(Dataset entries)
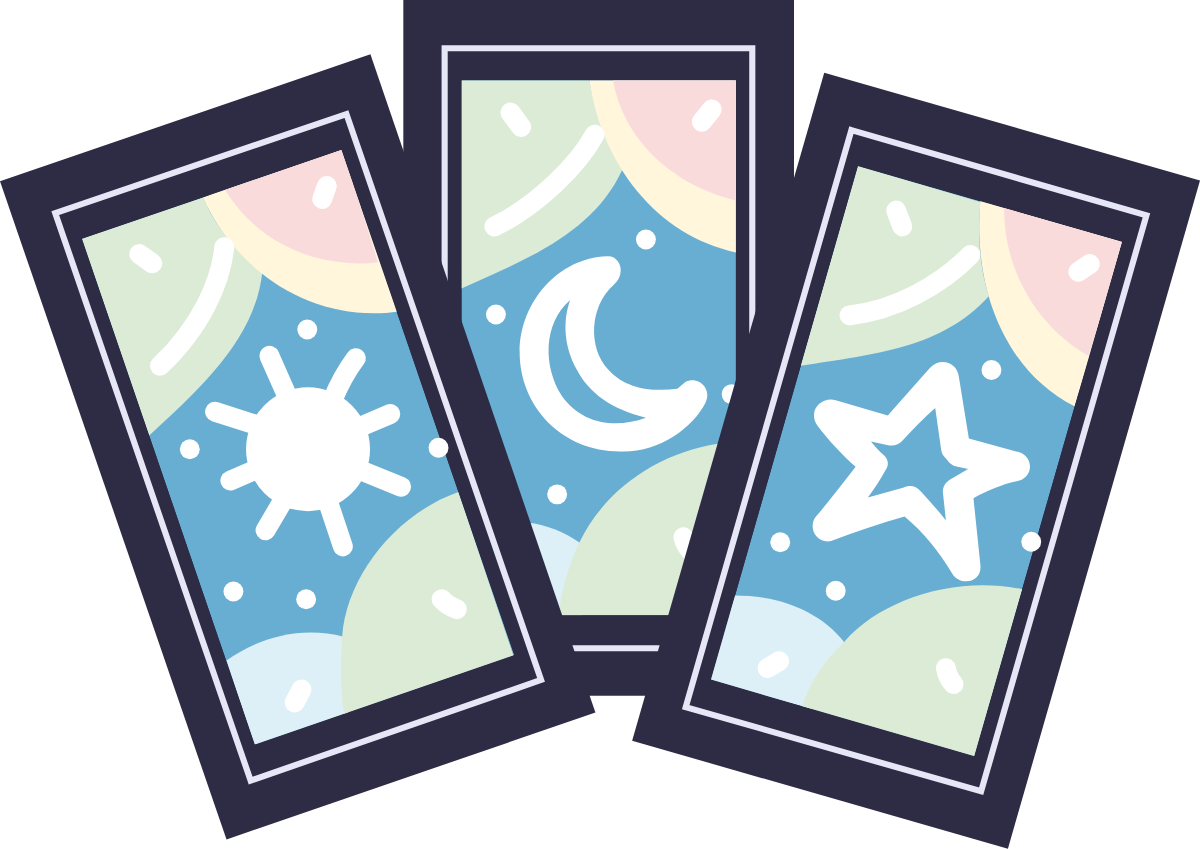
<!DOCTYPE html>
<html lang="en">
<head>
<meta charset="utf-8">
<title>Three celestial tarot cards</title>
<style>
:root {
  --paper: #ffffff;
  --night: #2e2b44;
  --sky: #68aed3;
  --meadow: #dcebd6;
  --blush: #fadbdc;
  --cream: #fff6db;
  --mist: #def0f7;
  --trim: #e5e7f6;
}
html, body { margin: 0; width: 1200px; height: 849px; overflow: hidden; background: var(--paper); }
.spread { display: block; width: 1200px; height: 849px; }
.back { fill: var(--night); }
.trim { fill: none; stroke: var(--trim); stroke-width: 8; stroke-linejoin: miter; }
.sky { fill: var(--sky); }
.meadow { fill: var(--meadow); }
.blush { fill: var(--blush); }
.cream { fill: var(--cream); }
.mist { fill: var(--mist); }
.emblem { fill: var(--paper); fill-rule: evenodd; }
.dots { fill: var(--paper); }
.strokes { fill: none; stroke: var(--paper); stroke-width: 26; stroke-linecap: round; stroke-linejoin: round; }
</style>
</head>
<body>
<svg class="spread" viewBox="0 0 1568 1109.4" preserveAspectRatio="none" role="img" aria-label="Three fanned tarot cards showing a sun, a moon and a star">
  <defs>
    <circle id="dot" r="13"/>
    <clipPath id="moon-panel"><path d="M603 105H961.500V804H603Z"/></clipPath>
    <clipPath id="sun-panel"><path d="M107 312L446 196L672 856L333 973Z"/></clipPath>
    <clipPath id="star-panel"><path d="M1121 217L1466 316L1273 988L929 888Z"/></clipPath>
  </defs>

  <g id="moon-card">
    <path class="back" d="M527 0H1037.500V909H527Z"/>
    <path class="trim" d="M581 63H983V847H581Z"/>
    <g clip-path="url(#moon-panel)">
      <path class="sky" d="M603 105H962V804H603Z"/>
      <path class="meadow" d="M603 105H770C777 147 793 190 813 222C775 304 690 338 603 377Z"/>
      <path class="cream" d="M770 105C786 215 858 308 962 330V105Z"/>
      <path class="blush" d="M801 105C815 184 880 243 962 262V105Z"/>
      <path class="mist" d="M690 683C712 685 738 695 757 709L760 804H690Z"/>
      <path class="meadow" d="M962 577L938 580C860 592 790 640 757 709C743 738 733 772 730 804H962Z"/>
    </g>
    <g class="strokes">
      <path d="M667 147L681 166"/>
      <path d="M930 143L917 159"/>
      <path d="M777 176C755 216 702 269 646 296"/>
      <path d="M893 702Q896 714 905 722"/>
    </g>
    <path class="emblem" d="M793 335C805 334 812 345 811 355C810 364 806 368 802 372C770 400 768 455 795 483C818 509 855 512 885 508Q890 504 896 499C912 491 931 508 922 526C905 560 860 592 810 590C735 590 679 532 679 460C679 395 730 337 793 335ZM745 392C709 423 710 480 734 517C759 553 803 561 844 546C800 535 770 515 753 482C737 452 735 420 745 392Z"/>
    <g class="dots">
      <use href="#dot" x="844" y="313"/>
      <use href="#dot" x="648" y="411"/>
      <use href="#dot" x="956" y="515"/>
      <use href="#dot" x="728" y="646"/>
    </g>
  </g>

  <g id="sun-card">
    <path class="back" d="M0 237L484 71L778 931L296 1097Z"/>
    <path class="trim" d="M72.200 278.500L452.700 149L707 888.500L327.500 1020Z"/>
    <g clip-path="url(#sun-panel)">
      <path class="sky" d="M107 312L446 196L672 856L333 973Z"/>
      <path class="meadow" d="M107 312L265 258C282 297 309 330 343 353C335 440 265 505 195 569Z"/>
      <path class="cream" d="M265 258C310 357 410 423 521 407L446 190Z"/>
      <path class="blush" d="M294 248C337 318 414 351 494 343L446 190Z"/>
      <path class="mist" d="M296 863C340 832 395 818 449 832L455 935L333 975Z"/>
      <path class="meadow" d="M599 643C516 672 452 755 447 832C445 868 444 902 450 934L672 860Z"/>
    </g>
    <g class="strokes">
      <path d="M182 332L199 344"/>
      <path d="M427 243L421 260"/>
      <path d="M293 323C289 366 264 426 209 478"/>
      <path d="M394 901L385 918"/>
      <path d="M577 783Q585 792 597 796"/>
    </g>
    <g id="sun">
      <circle class="emblem" cx="402.500" cy="587" r="81"/>
      <g class="strokes">
        <path d="M352 465L379 526"/>
        <path d="M465 468C453 484 443 502 434 524"/>
        <path d="M510 541L465 560"/>
        <path d="M524 636L465 612"/>
        <path d="M448 714L425 645"/>
        <path d="M347 693L374 647"/>
        <path d="M301 628L345 609"/>
        <path d="M281 538L340 557"/>
      </g>
    </g>
    <g class="dots">
      <use href="#dot" x="401.500" y="430.500"/>
      <use href="#dot" x="248" y="587"/>
      <use href="#dot" x="573" y="585"/>
      <use href="#dot" x="305" y="773"/>
      <use href="#dot" x="400" y="783"/>
    </g>
  </g>

  <g id="star-card">
    <path class="back" d="M1077 95L1568 236L1317 1109L826 968Z"/>
    <path class="trim" d="M1112.500 170L1498 281.500L1282 1034L896 924Z"/>
    <g clip-path="url(#star-panel)">
      <path class="sky" d="M1121 217L1466 316L1273 988L929 888Z"/>
      <path class="meadow" d="M1121 217L1281 264C1277 307 1280 349 1292 387C1230 455 1145 462 1046 478Z"/>
      <path class="cream" d="M1281 262C1270 390 1322 490 1404 531L1470 317Z"/>
      <path class="blush" d="M1312 271C1311 352 1355 427 1422 465L1470 317Z"/>
      <path class="mist" d="M960 778C1015 778 1070 797 1103 839L1060 926L925 890Z"/>
      <path class="meadow" d="M1336 770C1250 752 1152 782 1103 839C1077 864 1059 889 1048 924L1273 990Z"/>
    </g>
    <g class="strokes">
      <path d="M1171 275L1179 296"/>
      <path d="M1424 345L1409 355"/>
      <path d="M1268 333C1230 372 1170 406 1110 412"/>
      <path d="M1018 864L1003 873"/>
      <path d="M1236 873Q1238 885 1246 894"/>
    </g>
    <path class="emblem" d="M1215 481C1227 467 1251 472 1253 493L1266 573L1332 591C1352 598 1350 626 1328 629C1310 633 1290 641 1272 651L1281 738C1284 763 1253 766 1244 749C1227 721 1207 696 1182 675C1149 684 1118 695 1086 707C1065 711 1055 687 1067 674C1085 653 1101 632 1118 610C1100 594 1084 577 1068 556C1055 537 1073 518 1092 523L1160 543ZM1222 533C1206 547 1193 561 1180 575C1175 581 1168 583 1162 582L1138 577C1144 584 1149 590 1155 595C1160 600 1162 606 1158 613C1151 626 1143 638 1134 650L1181 637C1189 633 1197 635 1203 642C1214 654 1225 666 1236 680L1232 643C1232 636 1235 631 1241 627L1265 613L1247 609C1240 606 1239 602 1234 597C1230 592 1230 588 1229 582Z"/>
    <g class="dots">
      <use href="#dot" x="1295.500" y="483.500"/>
      <use href="#dot" x="1019.500" y="708.500"/>
      <use href="#dot" x="1347.500" y="708"/>
      <use href="#dot" x="1092" y="772"/>
    </g>
  </g>
</svg>
</body>
</html>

(Your objective) Type the listing above out again exactly, and omit all pictures.

(Answer box)
<!DOCTYPE html>
<html lang="en">
<head>
<meta charset="utf-8">
<title>Three celestial tarot cards</title>
<style>
:root {
  --paper: #ffffff;
  --night: #2e2b44;
  --sky: #68aed3;
  --meadow: #dcebd6;
  --blush: #fadbdc;
  --cream: #fff6db;
  --mist: #def0f7;
  --trim: #e5e7f6;
}
html, body { margin: 0; width: 1200px; height: 849px; overflow: hidden; background: var(--paper); }
.spread { display: block; width: 1200px; height: 849px; }
.back { fill: var(--night); }
.trim { fill: none; stroke: var(--trim); stroke-width: 8; stroke-linejoin: miter; }
.sky { fill: var(--sky); }
.meadow { fill: var(--meadow); }
.blush { fill: var(--blush); }
.cream { fill: var(--cream); }
.mist { fill: var(--mist); }
.emblem { fill: var(--paper); fill-rule: evenodd; }
.dots { fill: var(--paper); }
.strokes { fill: none; stroke: var(--paper); stroke-width: 26; stroke-linecap: round; stroke-linejoin: round; }
</style>
</head>
<body>
<svg class="spread" viewBox="0 0 1568 1109.4" preserveAspectRatio="none" role="img" aria-label="Three fanned tarot cards showing a sun, a moon and a star">
  <defs>
    <circle id="dot" r="13"/>
    <clipPath id="moon-panel"><path d="M603 105H961.500V804H603Z"/></clipPath>
    <clipPath id="sun-panel"><path d="M107 312L446 196L672 856L333 973Z"/></clipPath>
    <clipPath id="star-panel"><path d="M1121 217L1466 316L1273 988L929 888Z"/></clipPath>
  </defs>

  <g id="moon-card">
    <path class="back" d="M527 0H1037.500V909H527Z"/>
    <path class="trim" d="M581 63H983V847H581Z"/>
    <g clip-path="url(#moon-panel)">
      <path class="sky" d="M603 105H962V804H603Z"/>
      <path class="meadow" d="M603 105H770C777 147 793 190 813 222C775 304 690 338 603 377Z"/>
      <path class="cream" d="M770 105C786 215 858 308 962 330V105Z"/>
      <path class="blush" d="M801 105C815 184 880 243 962 262V105Z"/>
      <path class="mist" d="M690 683C712 685 738 695 757 709L760 804H690Z"/>
      <path class="meadow" d="M962 577L938 580C860 592 790 640 757 709C743 738 733 772 730 804H962Z"/>
    </g>
    <g class="strokes">
      <path d="M667 147L681 166"/>
      <path d="M930 143L917 159"/>
      <path d="M777 176C755 216 702 269 646 296"/>
      <path d="M893 702Q896 714 905 722"/>
    </g>
    <path class="emblem" d="M793 335C805 334 812 345 811 355C810 364 806 368 802 372C770 400 768 455 795 483C818 509 855 512 885 508Q890 504 896 499C912 491 931 508 922 526C905 560 860 592 810 590C735 590 679 532 679 460C679 395 730 337 793 335ZM745 392C709 423 710 480 734 517C759 553 803 561 844 546C800 535 770 515 753 482C737 452 735 420 745 392Z"/>
    <g class="dots">
      <use href="#dot" x="844" y="313"/>
      <use href="#dot" x="648" y="411"/>
      <use href="#dot" x="956" y="515"/>
      <use href="#dot" x="728" y="646"/>
    </g>
  </g>

  <g id="sun-card">
    <path class="back" d="M0 237L484 71L778 931L296 1097Z"/>
    <path class="trim" d="M72.200 278.500L452.700 149L707 888.500L327.500 1020Z"/>
    <g clip-path="url(#sun-panel)">
      <path class="sky" d="M107 312L446 196L672 856L333 973Z"/>
      <path class="meadow" d="M107 312L265 258C282 297 309 330 343 353C335 440 265 505 195 569Z"/>
      <path class="cream" d="M265 258C310 357 410 423 521 407L446 190Z"/>
      <path class="blush" d="M294 248C337 318 414 351 494 343L446 190Z"/>
      <path class="mist" d="M296 863C340 832 395 818 449 832L455 935L333 975Z"/>
      <path class="meadow" d="M599 643C516 672 452 755 447 832C445 868 444 902 450 934L672 860Z"/>
    </g>
    <g class="strokes">
      <path d="M182 332L199 344"/>
      <path d="M427 243L421 260"/>
      <path d="M293 323C289 366 264 426 209 478"/>
      <path d="M394 901L385 918"/>
      <path d="M577 783Q585 792 597 796"/>
    </g>
    <g id="sun">
      <circle class="emblem" cx="402.500" cy="587" r="81"/>
      <g class="strokes">
        <path d="M352 465L379 526"/>
        <path d="M465 468C453 484 443 502 434 524"/>
        <path d="M510 541L465 560"/>
        <path d="M524 636L465 612"/>
        <path d="M448 714L425 645"/>
        <path d="M347 693L374 647"/>
        <path d="M301 628L345 609"/>
        <path d="M281 538L340 557"/>
      </g>
    </g>
    <g class="dots">
      <use href="#dot" x="401.500" y="430.500"/>
      <use href="#dot" x="248" y="587"/>
      <use href="#dot" x="573" y="585"/>
      <use href="#dot" x="305" y="773"/>
      <use href="#dot" x="400" y="783"/>
    </g>
  </g>

  <g id="star-card">
    <path class="back" d="M1077 95L1568 236L1317 1109L826 968Z"/>
    <path class="trim" d="M1112.500 170L1498 281.500L1282 1034L896 924Z"/>
    <g clip-path="url(#star-panel)">
      <path class="sky" d="M1121 217L1466 316L1273 988L929 888Z"/>
      <path class="meadow" d="M1121 217L1281 264C1277 307 1280 349 1292 387C1230 455 1145 462 1046 478Z"/>
      <path class="cream" d="M1281 262C1270 390 1322 490 1404 531L1470 317Z"/>
      <path class="blush" d="M1312 271C1311 352 1355 427 1422 465L1470 317Z"/>
      <path class="mist" d="M960 778C1015 778 1070 797 1103 839L1060 926L925 890Z"/>
      <path class="meadow" d="M1336 770C1250 752 1152 782 1103 839C1077 864 1059 889 1048 924L1273 990Z"/>
    </g>
    <g class="strokes">
      <path d="M1171 275L1179 296"/>
      <path d="M1424 345L1409 355"/>
      <path d="M1268 333C1230 372 1170 406 1110 412"/>
      <path d="M1018 864L1003 873"/>
      <path d="M1236 873Q1238 885 1246 894"/>
    </g>
    <path class="emblem" d="M1215 481C1227 467 1251 472 1253 493L1266 573L1332 591C1352 598 1350 626 1328 629C1310 633 1290 641 1272 651L1281 738C1284 763 1253 766 1244 749C1227 721 1207 696 1182 675C1149 684 1118 695 1086 707C1065 711 1055 687 1067 674C1085 653 1101 632 1118 610C1100 594 1084 577 1068 556C1055 537 1073 518 1092 523L1160 543ZM1222 533C1206 547 1193 561 1180 575C1175 581 1168 583 1162 582L1138 577C1144 584 1149 590 1155 595C1160 600 1162 606 1158 613C1151 626 1143 638 1134 650L1181 637C1189 633 1197 635 1203 642C1214 654 1225 666 1236 680L1232 643C1232 636 1235 631 1241 627L1265 613L1247 609C1240 606 1239 602 1234 597C1230 592 1230 588 1229 582Z"/>
    <g class="dots">
      <use href="#dot" x="1295.500" y="483.500"/>
      <use href="#dot" x="1019.500" y="708.500"/>
      <use href="#dot" x="1347.500" y="708"/>
      <use href="#dot" x="1092" y="772"/>
    </g>
  </g>
</svg>
</body>
</html>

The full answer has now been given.